**What to do:** Extract every entry word for word.
(Extracted data Opens)
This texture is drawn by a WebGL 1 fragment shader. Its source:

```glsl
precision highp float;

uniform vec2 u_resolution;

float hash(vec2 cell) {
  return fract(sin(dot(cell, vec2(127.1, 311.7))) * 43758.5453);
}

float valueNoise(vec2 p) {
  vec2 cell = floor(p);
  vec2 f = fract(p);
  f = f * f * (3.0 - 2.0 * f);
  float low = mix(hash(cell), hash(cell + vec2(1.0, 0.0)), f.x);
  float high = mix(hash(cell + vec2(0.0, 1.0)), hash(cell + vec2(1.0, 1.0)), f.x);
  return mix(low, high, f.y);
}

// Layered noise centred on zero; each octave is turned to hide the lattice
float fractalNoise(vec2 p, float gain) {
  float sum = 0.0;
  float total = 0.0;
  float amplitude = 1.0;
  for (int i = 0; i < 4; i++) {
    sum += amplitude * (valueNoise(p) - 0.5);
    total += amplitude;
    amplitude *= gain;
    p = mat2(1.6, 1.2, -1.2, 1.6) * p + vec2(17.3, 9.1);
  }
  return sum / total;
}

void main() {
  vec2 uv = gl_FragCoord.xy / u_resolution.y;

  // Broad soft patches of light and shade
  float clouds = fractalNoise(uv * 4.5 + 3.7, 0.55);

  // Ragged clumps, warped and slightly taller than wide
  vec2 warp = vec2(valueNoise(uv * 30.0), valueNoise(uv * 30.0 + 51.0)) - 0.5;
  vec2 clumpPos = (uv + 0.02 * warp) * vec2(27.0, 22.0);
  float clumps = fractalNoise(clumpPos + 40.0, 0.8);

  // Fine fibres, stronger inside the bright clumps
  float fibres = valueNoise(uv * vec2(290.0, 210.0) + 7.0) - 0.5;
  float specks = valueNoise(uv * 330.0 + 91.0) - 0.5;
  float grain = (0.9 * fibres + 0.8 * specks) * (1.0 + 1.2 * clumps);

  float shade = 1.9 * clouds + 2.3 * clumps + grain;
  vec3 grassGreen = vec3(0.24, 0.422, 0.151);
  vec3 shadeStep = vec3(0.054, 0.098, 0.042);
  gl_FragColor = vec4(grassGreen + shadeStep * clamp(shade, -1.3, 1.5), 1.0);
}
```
(Extracted data Closes)
**Answer to the exercise:**
This texture is drawn by a WebGL 1 fragment shader. Its source:

```glsl
precision highp float;

uniform vec2 u_resolution;

float hash(vec2 cell) {
  return fract(sin(dot(cell, vec2(127.1, 311.7))) * 43758.5453);
}

float valueNoise(vec2 p) {
  vec2 cell = floor(p);
  vec2 f = fract(p);
  f = f * f * (3.0 - 2.0 * f);
  float low = mix(hash(cell), hash(cell + vec2(1.0, 0.0)), f.x);
  float high = mix(hash(cell + vec2(0.0, 1.0)), hash(cell + vec2(1.0, 1.0)), f.x);
  return mix(low, high, f.y);
}

// Layered noise centred on zero; each octave is turned to hide the lattice
float fractalNoise(vec2 p, float gain) {
  float sum = 0.0;
  float total = 0.0;
  float amplitude = 1.0;
  for (int i = 0; i < 4; i++) {
    sum += amplitude * (valueNoise(p) - 0.5);
    total += amplitude;
    amplitude *= gain;
    p = mat2(1.6, 1.2, -1.2, 1.6) * p + vec2(17.3, 9.1);
  }
  return sum / total;
}

void main() {
  vec2 uv = gl_FragCoord.xy / u_resolution.y;

  // Broad soft patches of light and shade
  float clouds = fractalNoise(uv * 4.5 + 3.7, 0.55);

  // Ragged clumps, warped and slightly taller than wide
  vec2 warp = vec2(valueNoise(uv * 30.0), valueNoise(uv * 30.0 + 51.0)) - 0.5;
  vec2 clumpPos = (uv + 0.02 * warp) * vec2(27.0, 22.0);
  float clumps = fractalNoise(clumpPos + 40.0, 0.8);

  // Fine fibres, stronger inside the bright clumps
  float fibres = valueNoise(uv * vec2(290.0, 210.0) + 7.0) - 0.5;
  float specks = valueNoise(uv * 330.0 + 91.0) - 0.5;
  float grain = (0.9 * fibres + 0.8 * specks) * (1.0 + 1.2 * clumps);

  float shade = 1.9 * clouds + 2.3 * clumps + grain;
  vec3 grassGreen = vec3(0.24, 0.422, 0.151);
  vec3 shadeStep = vec3(0.054, 0.098, 0.042);
  gl_FragColor = vec4(grassGreen + shadeStep * clamp(shade, -1.3, 1.5), 1.0);
}
```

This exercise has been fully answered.